The free movement of goods across borders, one of the pillars of European integration, is set to receive a renewed boost after a Parliament committee backed a legislative package to improve the “mutual recognition” of products which are not standardised at EU level.
Parliament’s internal market committee was voting (27 November) on the ‘Goods Package’, which contains three directives on mutual recognition, market surveillance and product labelling.
The package was introduced by the Commission in February in an attempt to make it more difficult for member states to block imports on the basis that they do not meet particular national standards (see EURACTIV 14/02/07).
After MEPs had adopted his report, Alexander Stubb (EPP-ED, FI) said: “Some 75% of all goods in the EU have been harmonised. The remaining 25% should follow the principle of mutual recognition”.
Stubb estimates the cost of non-application of mutual recognition at €150m. He said that the internal market should be based “on trust between member states that goods lawfully marketed elsewhere in the Union are safe”.
Specifically, his report clarifies and defines more strictly the circumstances under which a member state may apply national technical rules excluding products manufactured elsewhere in the EU from their domestic market.
Additionally, the committee adopted a report by André Brie (GUE/NGL, DE), which seeks to strengthen market surveillance by obliging member states and the Commission to inform the public about products found on the market which do not meet existing safety standards.
Parliament also adopted a single definition of the ‘CE’ mark and rules governing the responsibility of manufacturers who use it on their goods, proposed by Christel Schaldemose (EPP-ED, DK) to address consumers’ confusion over products which display either national markings or the ‘CE’ mark.
Stubb said: “In the long run, all national marks should be abolished. They are just a poor and expensive excuse for protectionist measures.
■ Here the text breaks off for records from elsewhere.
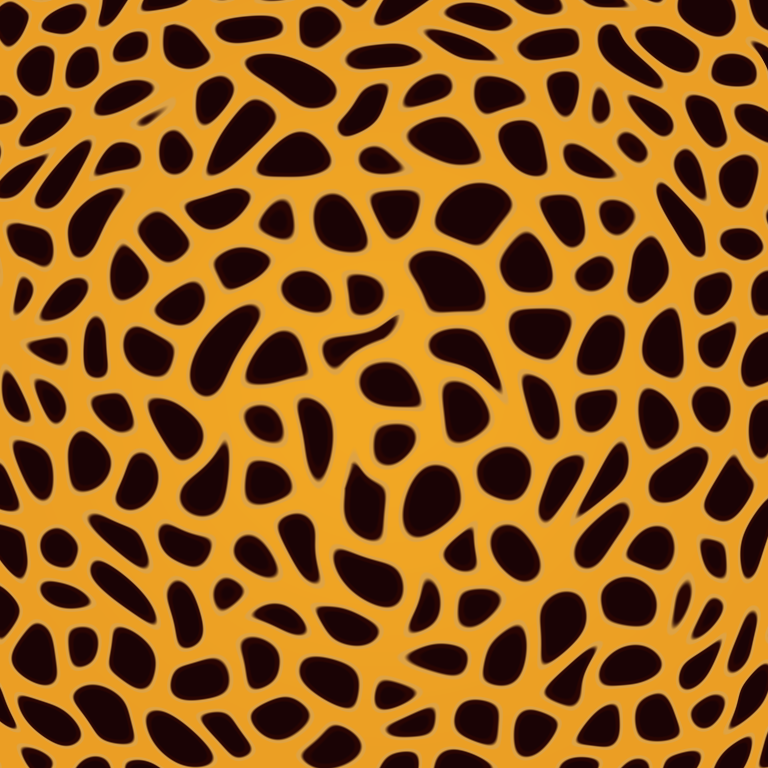
A Shadertoy shader for this pattern:

```glsl
vec2 hash2(vec2 p) {
    return fract(sin(vec2(dot(p, vec2(127.1, 311.7)),
                          dot(p, vec2(269.5, 183.3)))) * 43758.5453);
}

// Stretched metric of one cell: xy = half gradient, z = squared distance
vec3 cellMetric(vec2 id, vec2 p) {
    vec2 seed = id + vec2(0.5 * mod(id.y, 2.0), 0.0) + 0.1 + 0.8 * hash2(id);
    vec2 shape = hash2(id + 47.3);
    // Cells lie roughly along rings around the centre
    float angle = atan(seed.y, seed.x) + 1.57 + 2.2 * (shape.x - 0.5);
    float stretch = mix(1.15, 2.1, shape.y);
    vec2 along = vec2(cos(angle), sin(angle));
    vec2 across = vec2(-along.y, along.x);
    vec2 offset = p - seed;
    vec2 pull = along * dot(offset, along) / stretch
              + across * dot(offset, across) * stretch;
    return vec3(pull, dot(offset, pull));
}

// Rounded distance to the border of the nearest cell
float borderDistance(vec2 p) {
    vec2 base = floor(p);
    vec2 nearestId = base;
    vec3 nearest = vec3(0.0, 0.0, 1e3);
    for (int y = -2; y <= 2; y++)
    for (int x = -2; x <= 2; x++) {
        vec2 id = base + vec2(x, y);
        vec3 cell = cellMetric(id, p);
        if (cell.z < nearest.z) {
            nearest = cell;
            nearestId = id;
        }
    }

    // Soft minimum over all neighbours rounds the corners
    float sum = 0.0;
    for (int y = -2; y <= 2; y++)
    for (int x = -2; x <= 2; x++) {
        vec2 id = nearestId + vec2(x, y);
        if (x == 0 && y == 0) continue;
        vec3 cell = cellMetric(id, p);
        float slope = 2.0 * max(length(cell.xy - nearest.xy), 0.2);
        sum += exp(-9.0 * (cell.z - nearest.z) / slope);
    }
    return -log(sum) / 9.0;
}

void mainImage(out vec4 fragColor, in vec2 fragCoord) {
    vec2 uv = (fragCoord - 0.5 * iResolution.xy) / iResolution.y;

    // Bulge: larger spots in the middle, smaller ones at the rim
    vec2 p = uv * 11.0 * (1.0 + 0.5 * dot(uv, uv));
    p += 0.12 * sin(2.3 * p.yx + vec2(0.7, 2.1));

    float spot = borderDistance(p) - 0.108;
    float edge = max(0.021, 9.0 / iResolution.y);

    // Amber ground with a pale rim around each spot
    vec3 amber = mix(vec3(0.95, 0.66, 0.14), vec3(0.92, 0.62, 0.14),
                     smoothstep(0.0, 0.6, length(uv)));
    vec3 ground = mix(amber, vec3(0.87, 0.64, 0.27),
                      smoothstep(-0.065, -0.04, spot));

    // Dark spot with a warmer rim
    vec3 dark = mix(vec3(0.16, 0.02, 0.01), vec3(0.10, 0.01, 0.02),
                    smoothstep(0.05, 0.085, spot));

    fragColor = vec4(mix(ground, dark, smoothstep(-edge, edge, spot)), 1.0);
}
```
This package improves market surveillance in the EU”.
However, MEPs rejected a proposal to create a “CE+ mark”, which would have indicated that a compliance verification body had checked the product.
The EU has been under particular pressure to improve its ‘CE’ toy-marking system since concerns arose over the safety of imports following the summer withdrawal from the market of more than 20 million Chinese-made toys (see EURACTIV 26/09/07).
The whole package is set to be voted upon in the Parliament’s plenary session in Strasbourg in February 2008.